Instructions for the task —
Copy every line of the records that includes the word "title".

Start of Provided material

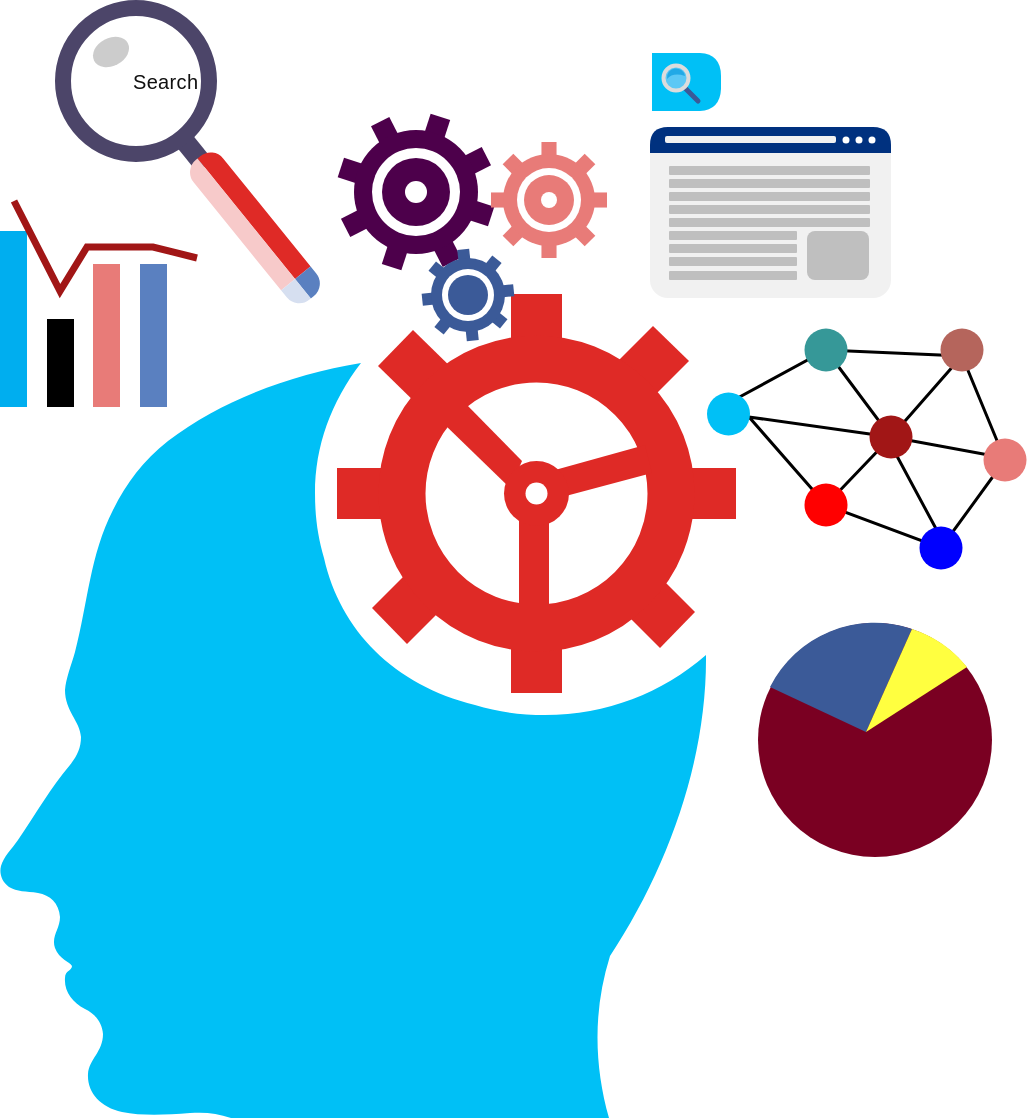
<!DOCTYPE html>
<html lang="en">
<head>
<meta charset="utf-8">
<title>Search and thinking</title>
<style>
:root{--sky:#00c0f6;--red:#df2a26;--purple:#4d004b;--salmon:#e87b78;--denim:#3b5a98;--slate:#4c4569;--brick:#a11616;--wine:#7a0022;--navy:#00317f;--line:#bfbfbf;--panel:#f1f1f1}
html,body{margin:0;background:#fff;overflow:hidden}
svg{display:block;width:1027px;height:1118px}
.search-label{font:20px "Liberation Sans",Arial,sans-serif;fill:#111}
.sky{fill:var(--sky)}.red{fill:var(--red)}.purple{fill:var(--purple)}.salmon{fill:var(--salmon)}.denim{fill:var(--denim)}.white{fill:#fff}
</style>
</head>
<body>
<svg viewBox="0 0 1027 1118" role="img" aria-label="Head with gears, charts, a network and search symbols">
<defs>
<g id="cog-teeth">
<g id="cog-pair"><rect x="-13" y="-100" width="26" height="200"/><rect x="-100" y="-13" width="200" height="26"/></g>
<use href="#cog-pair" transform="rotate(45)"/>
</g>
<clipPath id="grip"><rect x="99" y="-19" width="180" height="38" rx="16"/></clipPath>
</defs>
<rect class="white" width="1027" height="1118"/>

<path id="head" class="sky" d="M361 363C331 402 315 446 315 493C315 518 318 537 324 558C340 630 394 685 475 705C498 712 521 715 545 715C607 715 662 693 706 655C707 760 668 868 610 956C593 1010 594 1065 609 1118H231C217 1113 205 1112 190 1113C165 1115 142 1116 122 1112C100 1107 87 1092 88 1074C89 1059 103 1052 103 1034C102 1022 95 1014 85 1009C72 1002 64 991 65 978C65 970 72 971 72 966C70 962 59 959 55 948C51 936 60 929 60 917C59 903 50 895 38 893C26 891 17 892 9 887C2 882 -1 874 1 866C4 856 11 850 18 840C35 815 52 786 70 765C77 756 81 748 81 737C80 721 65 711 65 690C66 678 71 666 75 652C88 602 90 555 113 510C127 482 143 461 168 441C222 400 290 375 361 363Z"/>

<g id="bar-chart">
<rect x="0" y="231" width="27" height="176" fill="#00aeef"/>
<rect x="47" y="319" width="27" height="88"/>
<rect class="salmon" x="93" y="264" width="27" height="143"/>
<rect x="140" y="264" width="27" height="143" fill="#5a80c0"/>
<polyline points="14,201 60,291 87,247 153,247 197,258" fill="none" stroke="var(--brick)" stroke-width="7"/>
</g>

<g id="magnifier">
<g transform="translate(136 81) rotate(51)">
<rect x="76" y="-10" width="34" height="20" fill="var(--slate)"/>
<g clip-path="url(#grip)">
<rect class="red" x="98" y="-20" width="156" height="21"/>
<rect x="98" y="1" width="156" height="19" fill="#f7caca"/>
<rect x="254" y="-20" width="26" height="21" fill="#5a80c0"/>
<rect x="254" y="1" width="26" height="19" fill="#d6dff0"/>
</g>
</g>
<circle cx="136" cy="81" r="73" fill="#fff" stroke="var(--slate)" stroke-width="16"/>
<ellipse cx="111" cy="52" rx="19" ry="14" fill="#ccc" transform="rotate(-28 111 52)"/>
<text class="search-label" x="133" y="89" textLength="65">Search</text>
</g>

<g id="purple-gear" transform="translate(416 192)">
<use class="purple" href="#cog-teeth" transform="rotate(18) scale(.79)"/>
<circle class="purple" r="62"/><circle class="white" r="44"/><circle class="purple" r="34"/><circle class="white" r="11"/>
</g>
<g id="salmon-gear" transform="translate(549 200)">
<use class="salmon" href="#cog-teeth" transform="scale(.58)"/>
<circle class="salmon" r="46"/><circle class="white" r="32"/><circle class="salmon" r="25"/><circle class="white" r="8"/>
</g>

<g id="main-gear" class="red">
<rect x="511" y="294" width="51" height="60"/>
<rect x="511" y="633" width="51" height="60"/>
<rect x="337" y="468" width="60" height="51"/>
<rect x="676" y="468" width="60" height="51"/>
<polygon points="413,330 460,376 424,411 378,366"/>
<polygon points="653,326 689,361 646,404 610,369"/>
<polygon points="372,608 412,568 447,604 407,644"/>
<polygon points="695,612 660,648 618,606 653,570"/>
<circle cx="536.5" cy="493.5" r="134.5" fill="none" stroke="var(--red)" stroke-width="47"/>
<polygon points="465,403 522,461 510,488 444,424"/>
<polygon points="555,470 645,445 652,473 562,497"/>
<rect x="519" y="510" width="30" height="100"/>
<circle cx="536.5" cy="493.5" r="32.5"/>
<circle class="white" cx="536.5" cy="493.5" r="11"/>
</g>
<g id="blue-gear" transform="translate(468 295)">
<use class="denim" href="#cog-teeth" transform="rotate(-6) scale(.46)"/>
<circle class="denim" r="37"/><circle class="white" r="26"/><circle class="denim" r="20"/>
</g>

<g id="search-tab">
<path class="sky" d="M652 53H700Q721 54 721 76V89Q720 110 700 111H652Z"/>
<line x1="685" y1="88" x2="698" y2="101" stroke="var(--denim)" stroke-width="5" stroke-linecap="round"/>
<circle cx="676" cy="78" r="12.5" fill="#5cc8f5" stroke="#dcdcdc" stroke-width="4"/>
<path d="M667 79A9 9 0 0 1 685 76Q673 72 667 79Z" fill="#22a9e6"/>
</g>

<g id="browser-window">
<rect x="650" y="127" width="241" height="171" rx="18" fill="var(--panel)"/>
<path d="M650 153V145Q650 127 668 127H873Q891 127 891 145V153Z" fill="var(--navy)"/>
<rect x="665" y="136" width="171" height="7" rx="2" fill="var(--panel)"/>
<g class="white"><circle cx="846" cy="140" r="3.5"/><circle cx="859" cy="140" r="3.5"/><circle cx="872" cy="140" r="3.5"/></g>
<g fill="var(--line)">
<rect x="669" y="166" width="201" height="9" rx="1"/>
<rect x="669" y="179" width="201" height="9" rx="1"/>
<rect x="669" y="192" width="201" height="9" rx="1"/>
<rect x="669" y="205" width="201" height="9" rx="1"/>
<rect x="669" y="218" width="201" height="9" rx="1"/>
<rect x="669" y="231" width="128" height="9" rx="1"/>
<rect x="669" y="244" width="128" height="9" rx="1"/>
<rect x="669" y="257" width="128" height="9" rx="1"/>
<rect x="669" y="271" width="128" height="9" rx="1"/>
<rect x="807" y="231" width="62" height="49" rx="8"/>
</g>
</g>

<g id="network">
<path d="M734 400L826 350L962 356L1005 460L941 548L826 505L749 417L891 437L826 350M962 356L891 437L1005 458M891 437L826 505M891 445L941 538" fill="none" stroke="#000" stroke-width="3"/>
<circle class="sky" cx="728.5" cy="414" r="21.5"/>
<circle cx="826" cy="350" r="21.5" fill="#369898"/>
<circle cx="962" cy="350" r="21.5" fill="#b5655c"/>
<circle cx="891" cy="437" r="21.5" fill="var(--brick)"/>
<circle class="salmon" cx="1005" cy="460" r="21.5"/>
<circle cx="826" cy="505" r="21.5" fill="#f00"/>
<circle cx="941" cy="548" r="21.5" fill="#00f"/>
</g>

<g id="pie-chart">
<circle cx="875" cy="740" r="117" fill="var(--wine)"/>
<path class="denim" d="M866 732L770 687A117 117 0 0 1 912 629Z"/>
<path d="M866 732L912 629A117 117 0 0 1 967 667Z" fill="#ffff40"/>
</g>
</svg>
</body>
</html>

End of Provided material
Start of Provided material

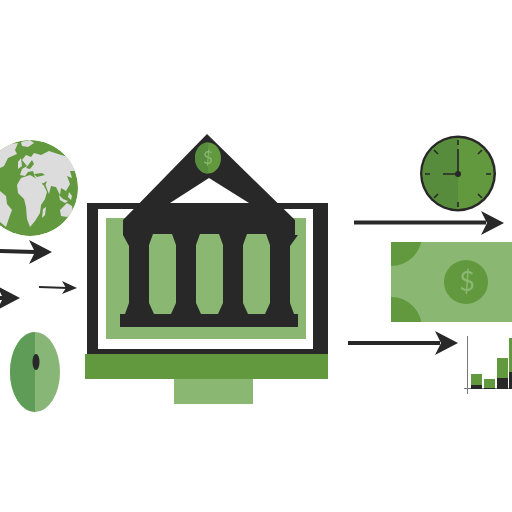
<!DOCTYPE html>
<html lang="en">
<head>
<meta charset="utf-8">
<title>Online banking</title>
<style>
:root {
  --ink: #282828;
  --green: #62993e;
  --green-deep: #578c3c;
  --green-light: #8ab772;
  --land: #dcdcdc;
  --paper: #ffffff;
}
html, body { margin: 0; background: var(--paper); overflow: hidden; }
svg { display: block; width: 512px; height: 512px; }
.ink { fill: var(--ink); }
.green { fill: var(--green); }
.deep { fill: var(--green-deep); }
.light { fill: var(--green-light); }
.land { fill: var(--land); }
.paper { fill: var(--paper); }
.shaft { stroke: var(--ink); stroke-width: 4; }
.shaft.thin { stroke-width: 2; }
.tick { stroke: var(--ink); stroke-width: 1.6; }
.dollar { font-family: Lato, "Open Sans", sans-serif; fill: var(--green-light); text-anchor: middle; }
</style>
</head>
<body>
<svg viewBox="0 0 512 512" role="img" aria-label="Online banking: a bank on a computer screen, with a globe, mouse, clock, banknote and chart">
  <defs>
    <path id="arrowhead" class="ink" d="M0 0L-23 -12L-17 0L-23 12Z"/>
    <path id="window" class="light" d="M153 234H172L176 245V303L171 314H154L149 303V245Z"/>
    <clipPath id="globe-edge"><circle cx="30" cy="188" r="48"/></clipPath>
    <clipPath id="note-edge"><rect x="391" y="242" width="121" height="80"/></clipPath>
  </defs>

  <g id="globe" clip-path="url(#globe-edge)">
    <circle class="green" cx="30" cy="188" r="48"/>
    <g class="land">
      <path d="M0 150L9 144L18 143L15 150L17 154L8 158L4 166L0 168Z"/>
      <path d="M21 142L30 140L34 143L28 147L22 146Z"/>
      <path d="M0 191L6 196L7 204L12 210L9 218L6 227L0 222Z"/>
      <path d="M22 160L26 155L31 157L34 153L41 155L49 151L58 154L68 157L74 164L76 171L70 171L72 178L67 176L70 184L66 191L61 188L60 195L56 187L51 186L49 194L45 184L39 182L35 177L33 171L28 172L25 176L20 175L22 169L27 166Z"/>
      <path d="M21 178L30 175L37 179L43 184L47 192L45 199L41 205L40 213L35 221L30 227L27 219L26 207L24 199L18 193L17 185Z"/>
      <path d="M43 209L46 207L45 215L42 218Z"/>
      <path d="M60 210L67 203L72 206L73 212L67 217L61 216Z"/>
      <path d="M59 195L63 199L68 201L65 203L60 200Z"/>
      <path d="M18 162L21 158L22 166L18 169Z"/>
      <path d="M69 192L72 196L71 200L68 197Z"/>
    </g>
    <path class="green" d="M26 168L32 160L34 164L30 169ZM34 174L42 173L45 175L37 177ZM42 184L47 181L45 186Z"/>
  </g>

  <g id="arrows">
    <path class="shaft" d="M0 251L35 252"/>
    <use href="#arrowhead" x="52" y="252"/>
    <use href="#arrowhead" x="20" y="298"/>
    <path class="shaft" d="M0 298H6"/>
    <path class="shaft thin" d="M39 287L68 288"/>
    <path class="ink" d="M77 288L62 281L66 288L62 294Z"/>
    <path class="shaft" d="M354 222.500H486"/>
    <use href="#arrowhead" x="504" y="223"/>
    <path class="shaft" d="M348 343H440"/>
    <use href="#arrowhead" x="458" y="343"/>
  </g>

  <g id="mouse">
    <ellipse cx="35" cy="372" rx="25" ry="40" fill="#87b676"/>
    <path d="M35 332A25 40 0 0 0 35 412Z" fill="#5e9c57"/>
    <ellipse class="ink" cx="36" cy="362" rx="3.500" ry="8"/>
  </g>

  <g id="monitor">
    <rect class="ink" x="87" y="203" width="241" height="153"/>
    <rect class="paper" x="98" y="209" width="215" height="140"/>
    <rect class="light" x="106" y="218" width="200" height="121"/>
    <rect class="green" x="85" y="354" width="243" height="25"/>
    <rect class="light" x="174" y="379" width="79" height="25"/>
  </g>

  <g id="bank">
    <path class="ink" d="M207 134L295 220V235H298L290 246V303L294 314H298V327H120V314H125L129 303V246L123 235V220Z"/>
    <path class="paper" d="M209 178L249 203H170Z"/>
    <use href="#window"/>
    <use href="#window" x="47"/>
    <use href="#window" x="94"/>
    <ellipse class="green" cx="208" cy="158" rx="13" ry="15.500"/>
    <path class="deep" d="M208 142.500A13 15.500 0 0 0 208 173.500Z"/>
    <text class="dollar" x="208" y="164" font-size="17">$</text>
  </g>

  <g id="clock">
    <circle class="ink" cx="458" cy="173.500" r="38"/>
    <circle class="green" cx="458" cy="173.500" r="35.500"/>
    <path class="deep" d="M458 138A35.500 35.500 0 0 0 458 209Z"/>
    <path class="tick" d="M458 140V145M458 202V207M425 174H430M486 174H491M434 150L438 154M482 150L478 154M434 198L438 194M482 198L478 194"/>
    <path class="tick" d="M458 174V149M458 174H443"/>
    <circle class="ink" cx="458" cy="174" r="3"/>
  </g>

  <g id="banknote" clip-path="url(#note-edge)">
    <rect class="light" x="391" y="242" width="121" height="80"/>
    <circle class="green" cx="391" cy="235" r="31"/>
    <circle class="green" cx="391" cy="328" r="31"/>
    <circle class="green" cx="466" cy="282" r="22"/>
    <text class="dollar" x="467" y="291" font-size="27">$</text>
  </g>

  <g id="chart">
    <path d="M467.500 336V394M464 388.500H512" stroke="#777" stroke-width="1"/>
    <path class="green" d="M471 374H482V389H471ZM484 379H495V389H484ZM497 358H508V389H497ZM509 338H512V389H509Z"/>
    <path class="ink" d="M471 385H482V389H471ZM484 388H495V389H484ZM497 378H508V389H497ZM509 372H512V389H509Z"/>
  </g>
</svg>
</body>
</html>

End of Provided material
Start of Provided material

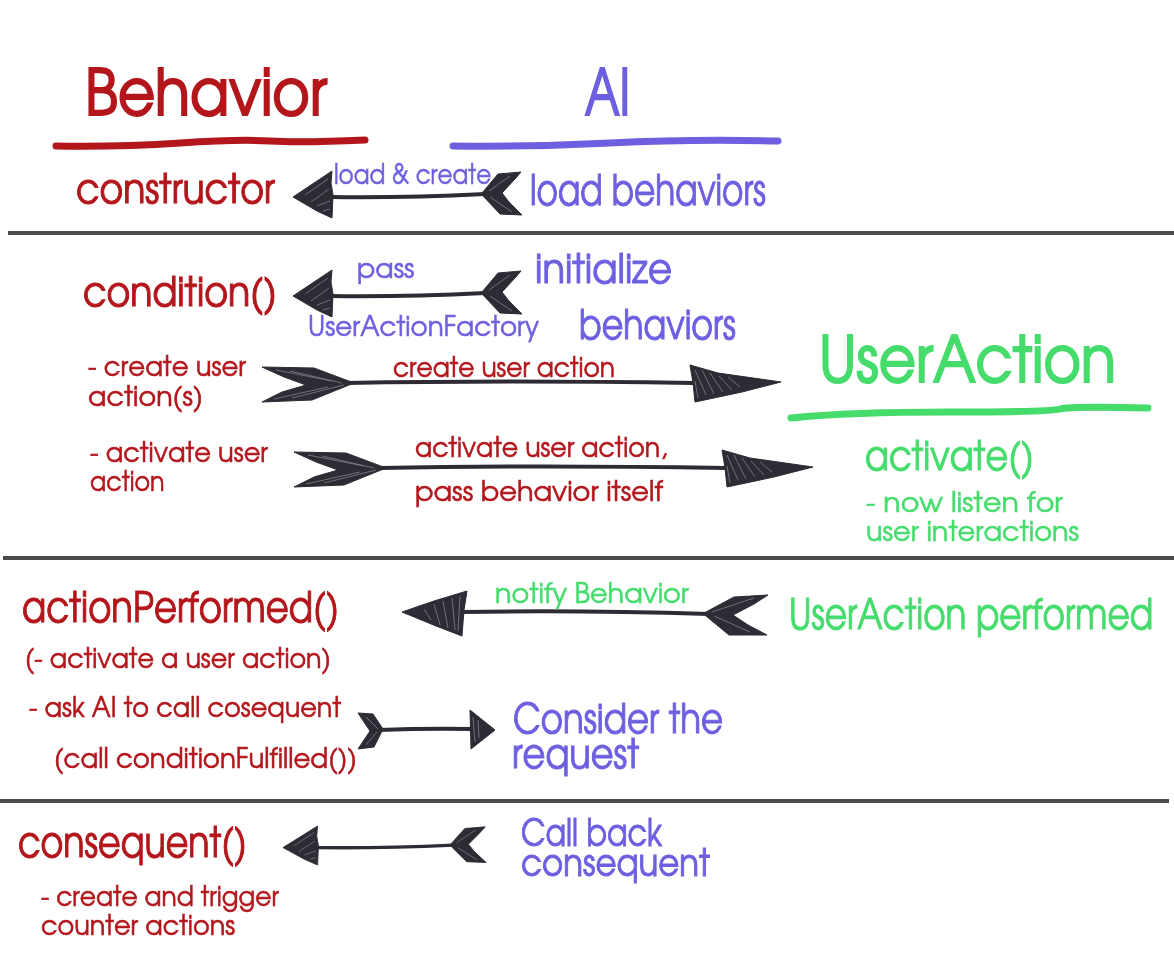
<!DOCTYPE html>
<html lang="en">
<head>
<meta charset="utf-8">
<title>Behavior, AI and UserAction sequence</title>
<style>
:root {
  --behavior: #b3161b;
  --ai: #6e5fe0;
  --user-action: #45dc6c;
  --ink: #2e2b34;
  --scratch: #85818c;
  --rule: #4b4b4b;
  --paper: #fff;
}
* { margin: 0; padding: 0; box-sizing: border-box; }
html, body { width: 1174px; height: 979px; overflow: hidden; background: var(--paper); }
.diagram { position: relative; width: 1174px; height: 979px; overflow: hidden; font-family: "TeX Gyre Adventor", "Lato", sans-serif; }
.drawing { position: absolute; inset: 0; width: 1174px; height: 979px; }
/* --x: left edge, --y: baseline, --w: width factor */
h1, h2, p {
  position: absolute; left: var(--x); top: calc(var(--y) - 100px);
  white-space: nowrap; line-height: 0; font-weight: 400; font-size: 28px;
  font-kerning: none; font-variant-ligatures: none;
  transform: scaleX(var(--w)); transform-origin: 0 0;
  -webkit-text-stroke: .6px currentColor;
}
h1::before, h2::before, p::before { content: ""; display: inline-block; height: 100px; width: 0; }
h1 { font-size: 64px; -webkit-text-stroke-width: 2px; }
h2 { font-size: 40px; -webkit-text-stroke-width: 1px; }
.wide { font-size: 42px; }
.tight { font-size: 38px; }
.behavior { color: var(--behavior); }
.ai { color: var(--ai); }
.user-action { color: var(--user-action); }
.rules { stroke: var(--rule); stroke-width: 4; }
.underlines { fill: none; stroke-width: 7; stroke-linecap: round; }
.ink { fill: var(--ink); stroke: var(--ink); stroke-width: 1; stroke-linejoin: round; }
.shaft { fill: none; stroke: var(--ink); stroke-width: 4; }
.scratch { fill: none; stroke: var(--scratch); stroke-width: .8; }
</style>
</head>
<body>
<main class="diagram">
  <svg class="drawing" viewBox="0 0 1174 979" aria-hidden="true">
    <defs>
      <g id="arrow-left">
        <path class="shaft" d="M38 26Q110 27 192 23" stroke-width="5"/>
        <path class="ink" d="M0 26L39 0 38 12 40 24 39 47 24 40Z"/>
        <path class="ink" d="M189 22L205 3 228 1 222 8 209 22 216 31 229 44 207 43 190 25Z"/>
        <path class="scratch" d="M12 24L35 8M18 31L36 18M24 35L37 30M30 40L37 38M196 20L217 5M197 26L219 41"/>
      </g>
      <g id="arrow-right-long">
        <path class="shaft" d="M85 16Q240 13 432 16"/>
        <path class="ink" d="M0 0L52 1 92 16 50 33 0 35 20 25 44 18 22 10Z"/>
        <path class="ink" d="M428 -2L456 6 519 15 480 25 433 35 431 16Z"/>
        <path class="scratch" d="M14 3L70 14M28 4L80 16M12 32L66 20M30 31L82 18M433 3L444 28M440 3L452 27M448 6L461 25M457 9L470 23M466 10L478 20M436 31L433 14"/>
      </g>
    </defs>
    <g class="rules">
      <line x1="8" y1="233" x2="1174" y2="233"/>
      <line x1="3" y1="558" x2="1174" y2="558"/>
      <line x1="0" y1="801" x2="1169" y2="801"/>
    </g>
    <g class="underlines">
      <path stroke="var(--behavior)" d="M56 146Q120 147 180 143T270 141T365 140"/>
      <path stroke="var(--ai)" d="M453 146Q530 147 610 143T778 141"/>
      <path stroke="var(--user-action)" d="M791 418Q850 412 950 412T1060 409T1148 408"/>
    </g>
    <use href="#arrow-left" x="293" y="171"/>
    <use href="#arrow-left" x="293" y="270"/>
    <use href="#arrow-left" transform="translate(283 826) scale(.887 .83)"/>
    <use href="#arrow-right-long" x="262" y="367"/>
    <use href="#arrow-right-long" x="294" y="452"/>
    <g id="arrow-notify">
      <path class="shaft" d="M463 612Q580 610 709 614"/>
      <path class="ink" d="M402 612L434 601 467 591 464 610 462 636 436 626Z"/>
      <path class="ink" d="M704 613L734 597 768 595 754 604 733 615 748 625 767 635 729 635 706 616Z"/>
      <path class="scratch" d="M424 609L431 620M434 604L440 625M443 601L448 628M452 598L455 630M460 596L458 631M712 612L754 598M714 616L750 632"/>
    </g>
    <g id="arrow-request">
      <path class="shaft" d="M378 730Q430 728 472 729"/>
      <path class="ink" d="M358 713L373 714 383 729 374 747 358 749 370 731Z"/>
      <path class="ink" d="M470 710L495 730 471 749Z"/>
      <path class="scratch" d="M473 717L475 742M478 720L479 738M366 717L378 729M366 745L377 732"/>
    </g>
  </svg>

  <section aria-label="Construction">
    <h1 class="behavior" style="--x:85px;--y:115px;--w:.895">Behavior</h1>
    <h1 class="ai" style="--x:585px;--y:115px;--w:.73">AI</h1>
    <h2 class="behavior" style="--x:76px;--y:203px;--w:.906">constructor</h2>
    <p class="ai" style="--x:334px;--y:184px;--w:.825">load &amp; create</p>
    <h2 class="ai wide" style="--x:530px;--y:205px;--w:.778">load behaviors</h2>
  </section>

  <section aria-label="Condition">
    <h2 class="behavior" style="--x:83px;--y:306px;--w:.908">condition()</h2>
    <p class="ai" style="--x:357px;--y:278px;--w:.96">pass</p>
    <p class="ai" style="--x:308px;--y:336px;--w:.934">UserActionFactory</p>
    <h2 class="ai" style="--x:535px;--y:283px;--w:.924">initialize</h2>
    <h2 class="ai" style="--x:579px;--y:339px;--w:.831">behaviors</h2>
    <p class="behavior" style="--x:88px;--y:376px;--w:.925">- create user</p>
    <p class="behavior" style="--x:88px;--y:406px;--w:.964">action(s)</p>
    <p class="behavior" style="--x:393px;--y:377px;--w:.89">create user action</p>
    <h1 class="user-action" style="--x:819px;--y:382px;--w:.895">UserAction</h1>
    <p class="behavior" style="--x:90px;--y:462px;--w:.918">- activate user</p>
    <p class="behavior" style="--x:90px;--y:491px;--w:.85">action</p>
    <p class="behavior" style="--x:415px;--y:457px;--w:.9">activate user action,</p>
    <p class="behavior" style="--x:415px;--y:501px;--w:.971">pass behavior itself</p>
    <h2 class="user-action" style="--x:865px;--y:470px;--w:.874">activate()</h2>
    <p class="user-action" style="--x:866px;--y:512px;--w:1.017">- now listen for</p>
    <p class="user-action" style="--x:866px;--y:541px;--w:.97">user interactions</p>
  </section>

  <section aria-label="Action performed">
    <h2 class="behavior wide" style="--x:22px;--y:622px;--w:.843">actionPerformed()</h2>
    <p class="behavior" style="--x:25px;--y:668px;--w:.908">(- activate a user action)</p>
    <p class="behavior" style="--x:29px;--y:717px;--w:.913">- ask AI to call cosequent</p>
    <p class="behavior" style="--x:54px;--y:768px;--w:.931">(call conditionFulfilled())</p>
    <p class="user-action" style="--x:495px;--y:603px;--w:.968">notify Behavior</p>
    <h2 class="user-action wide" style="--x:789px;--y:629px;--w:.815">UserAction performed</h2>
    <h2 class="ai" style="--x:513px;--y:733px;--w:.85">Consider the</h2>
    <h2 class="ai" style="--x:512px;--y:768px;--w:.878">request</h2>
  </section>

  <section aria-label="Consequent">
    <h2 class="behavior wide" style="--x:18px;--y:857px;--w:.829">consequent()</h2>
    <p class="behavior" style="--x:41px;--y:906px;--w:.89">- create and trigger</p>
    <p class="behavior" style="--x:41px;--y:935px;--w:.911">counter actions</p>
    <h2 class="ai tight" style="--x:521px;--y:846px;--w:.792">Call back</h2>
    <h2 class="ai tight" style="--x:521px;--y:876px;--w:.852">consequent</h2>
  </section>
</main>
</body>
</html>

End of Provided material

Result of this exercise —
<title>Search and thinking</title>
<title>Online banking</title>
<title>Behavior, AI and UserAction sequence</title>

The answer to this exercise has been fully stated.